A few days ago, I asked our social media followers what they thought we used our two new goldfish for, and got some amazing answers! Funnily enough, the inspiration for getting goldfish was from an episode of Peaky Blinders where there were goldfish in the water troughs of the racehorses. After looking up this intriguing practice, I found out it's a long standing traveller tradition to keep goldfish in horse bowls as they "keep the levels of hair algae down". I like to test things out for myself, so I'm yet to investigate this by calculating if I clean the trough less nowadays!
Most fish owners feed their fish the commercial fish food available in most pet shops. I was going to buy this, but first I checked what was in it. Unfortunately, like most commercial food items that are sold to us, it is full of unwanted chemicals. For example, fish food contains nitrates which actually pollute the water and help algae to grow (the exact thing I'm trying to reduce here! Nitrates are also one of the reasons that fish tanks need a filter). I didn't want any potentially harmful chemicals in the horse's water, so I came to the conclusion that, in classic Willowbrook fashion, I would have to find a sustainable alternative. I researched how people keep fish in ponds (and in horse troughs,) in an environmentally friendly way.
What I found
Goldfish eat a variety of vegetables and insects. We have lots of insects naturally in the house, so no issues in finding them on a farm! As for vegetables, goldfish can eat a surprising variety from kale to cucumber to peas. If there's ever spare vegetables suitable for them from our dinners, or Adam's vegetable patch, l put a small handful into their trough.
Otherwise, the resourceful fish eat the grass which falls in the tank when the horses drink from it, along with mosquito larvae and other bugs. It's beneficial that they eat the mosquito larvae, as the horses are often troubled by mosquitoes. The codependency of these two oddly paired species goes further: By drinking the water daily, the horses "pump" out the old water which takes out the ammonia from the fish's waste. As we have an automatic refill trough hooked up to our water system on the farm, fed by our well (which is not chlorinated), it refills itself and even oxygenates the water.
The Best Bit
So, I can leave the trough for days and the fish will be fed, their water filtered and oxygenated and there will be a few less mosquitoes in the field with the horses - all without me doing a thing!
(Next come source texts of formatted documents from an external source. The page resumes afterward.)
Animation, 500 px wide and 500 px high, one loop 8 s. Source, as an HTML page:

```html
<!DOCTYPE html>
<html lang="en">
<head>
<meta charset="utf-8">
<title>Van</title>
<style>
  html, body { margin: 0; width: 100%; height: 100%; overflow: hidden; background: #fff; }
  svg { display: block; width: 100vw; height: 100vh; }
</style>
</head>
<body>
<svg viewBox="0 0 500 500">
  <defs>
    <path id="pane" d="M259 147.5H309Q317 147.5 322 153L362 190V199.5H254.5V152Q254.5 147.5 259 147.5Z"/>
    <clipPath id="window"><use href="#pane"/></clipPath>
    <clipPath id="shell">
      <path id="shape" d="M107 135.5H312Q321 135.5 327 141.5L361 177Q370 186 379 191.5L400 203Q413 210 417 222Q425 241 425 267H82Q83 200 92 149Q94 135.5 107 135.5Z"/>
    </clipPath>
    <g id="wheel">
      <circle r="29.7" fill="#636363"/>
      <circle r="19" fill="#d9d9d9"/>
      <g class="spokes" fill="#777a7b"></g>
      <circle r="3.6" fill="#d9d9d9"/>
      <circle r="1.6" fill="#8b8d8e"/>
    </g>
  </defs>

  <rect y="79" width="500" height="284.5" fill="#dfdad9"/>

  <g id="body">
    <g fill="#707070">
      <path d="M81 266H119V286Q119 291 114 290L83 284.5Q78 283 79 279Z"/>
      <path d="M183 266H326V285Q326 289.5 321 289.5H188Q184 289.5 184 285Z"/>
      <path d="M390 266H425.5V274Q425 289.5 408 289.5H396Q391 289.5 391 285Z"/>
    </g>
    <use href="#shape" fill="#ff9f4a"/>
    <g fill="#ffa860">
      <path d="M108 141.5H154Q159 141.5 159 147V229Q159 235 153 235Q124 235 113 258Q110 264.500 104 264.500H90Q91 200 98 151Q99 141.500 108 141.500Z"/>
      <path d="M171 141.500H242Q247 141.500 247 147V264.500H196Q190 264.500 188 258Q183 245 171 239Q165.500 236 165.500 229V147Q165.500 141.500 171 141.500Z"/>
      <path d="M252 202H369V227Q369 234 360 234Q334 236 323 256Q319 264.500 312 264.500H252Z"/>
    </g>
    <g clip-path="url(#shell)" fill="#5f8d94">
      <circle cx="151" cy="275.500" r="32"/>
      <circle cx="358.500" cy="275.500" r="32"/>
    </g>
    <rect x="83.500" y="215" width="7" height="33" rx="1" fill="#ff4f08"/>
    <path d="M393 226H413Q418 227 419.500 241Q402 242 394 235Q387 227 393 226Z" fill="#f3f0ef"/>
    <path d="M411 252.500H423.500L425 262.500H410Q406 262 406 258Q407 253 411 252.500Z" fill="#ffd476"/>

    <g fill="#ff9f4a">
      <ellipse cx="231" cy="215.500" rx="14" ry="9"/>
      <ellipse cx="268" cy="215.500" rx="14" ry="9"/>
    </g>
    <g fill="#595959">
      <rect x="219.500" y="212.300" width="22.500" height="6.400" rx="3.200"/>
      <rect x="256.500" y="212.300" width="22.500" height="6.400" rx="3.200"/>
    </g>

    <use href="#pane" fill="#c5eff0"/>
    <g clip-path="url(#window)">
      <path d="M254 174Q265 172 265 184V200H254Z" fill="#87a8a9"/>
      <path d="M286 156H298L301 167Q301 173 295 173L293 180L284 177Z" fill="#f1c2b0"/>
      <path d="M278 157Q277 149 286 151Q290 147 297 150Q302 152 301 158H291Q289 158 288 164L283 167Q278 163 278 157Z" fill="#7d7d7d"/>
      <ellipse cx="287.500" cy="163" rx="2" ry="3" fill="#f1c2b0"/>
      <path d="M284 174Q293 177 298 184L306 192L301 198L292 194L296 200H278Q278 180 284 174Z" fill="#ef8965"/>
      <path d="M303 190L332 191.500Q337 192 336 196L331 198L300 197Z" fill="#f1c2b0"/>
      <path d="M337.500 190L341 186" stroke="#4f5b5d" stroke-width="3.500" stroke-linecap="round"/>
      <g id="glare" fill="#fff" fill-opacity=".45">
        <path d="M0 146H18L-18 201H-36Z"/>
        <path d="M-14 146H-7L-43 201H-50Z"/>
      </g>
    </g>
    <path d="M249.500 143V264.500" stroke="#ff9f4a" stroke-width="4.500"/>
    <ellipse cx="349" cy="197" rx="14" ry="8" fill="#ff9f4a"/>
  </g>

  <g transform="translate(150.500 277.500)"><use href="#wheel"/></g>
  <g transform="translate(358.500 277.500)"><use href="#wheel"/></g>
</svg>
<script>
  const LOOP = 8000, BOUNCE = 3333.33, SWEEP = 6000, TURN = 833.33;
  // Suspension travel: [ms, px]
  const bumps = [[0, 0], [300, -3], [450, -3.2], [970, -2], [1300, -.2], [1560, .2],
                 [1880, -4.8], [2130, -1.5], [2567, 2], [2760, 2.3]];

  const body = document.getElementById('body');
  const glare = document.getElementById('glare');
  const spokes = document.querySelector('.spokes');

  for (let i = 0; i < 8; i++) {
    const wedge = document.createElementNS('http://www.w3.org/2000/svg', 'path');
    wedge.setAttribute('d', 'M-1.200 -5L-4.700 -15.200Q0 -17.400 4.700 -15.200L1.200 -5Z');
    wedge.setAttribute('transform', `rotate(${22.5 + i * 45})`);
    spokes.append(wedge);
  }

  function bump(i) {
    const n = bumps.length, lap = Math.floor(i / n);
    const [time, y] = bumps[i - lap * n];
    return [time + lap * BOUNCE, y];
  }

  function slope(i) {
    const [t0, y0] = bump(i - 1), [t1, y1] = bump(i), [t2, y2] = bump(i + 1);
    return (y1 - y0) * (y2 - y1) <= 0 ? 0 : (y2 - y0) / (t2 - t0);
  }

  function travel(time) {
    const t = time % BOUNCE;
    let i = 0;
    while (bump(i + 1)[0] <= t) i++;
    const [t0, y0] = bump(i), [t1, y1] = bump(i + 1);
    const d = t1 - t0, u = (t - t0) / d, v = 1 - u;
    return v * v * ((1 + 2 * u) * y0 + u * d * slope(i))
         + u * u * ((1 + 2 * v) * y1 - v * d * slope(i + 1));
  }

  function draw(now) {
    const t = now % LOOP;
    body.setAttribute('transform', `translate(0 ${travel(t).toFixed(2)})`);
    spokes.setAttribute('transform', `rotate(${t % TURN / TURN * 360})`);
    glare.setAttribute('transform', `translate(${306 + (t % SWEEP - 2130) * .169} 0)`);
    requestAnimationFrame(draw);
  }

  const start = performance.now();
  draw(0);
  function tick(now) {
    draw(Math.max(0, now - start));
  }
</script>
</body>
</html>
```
I do, of course, check them regularly to give them a handful of veg or worms on a particularly rainy or windy day when mosquitos won't be landing in their trough.
Another plus - the horses act as bodyguards protecting the fish from nosy cats and predators too scared to approach them! Much to the disappointment of our two farm cats.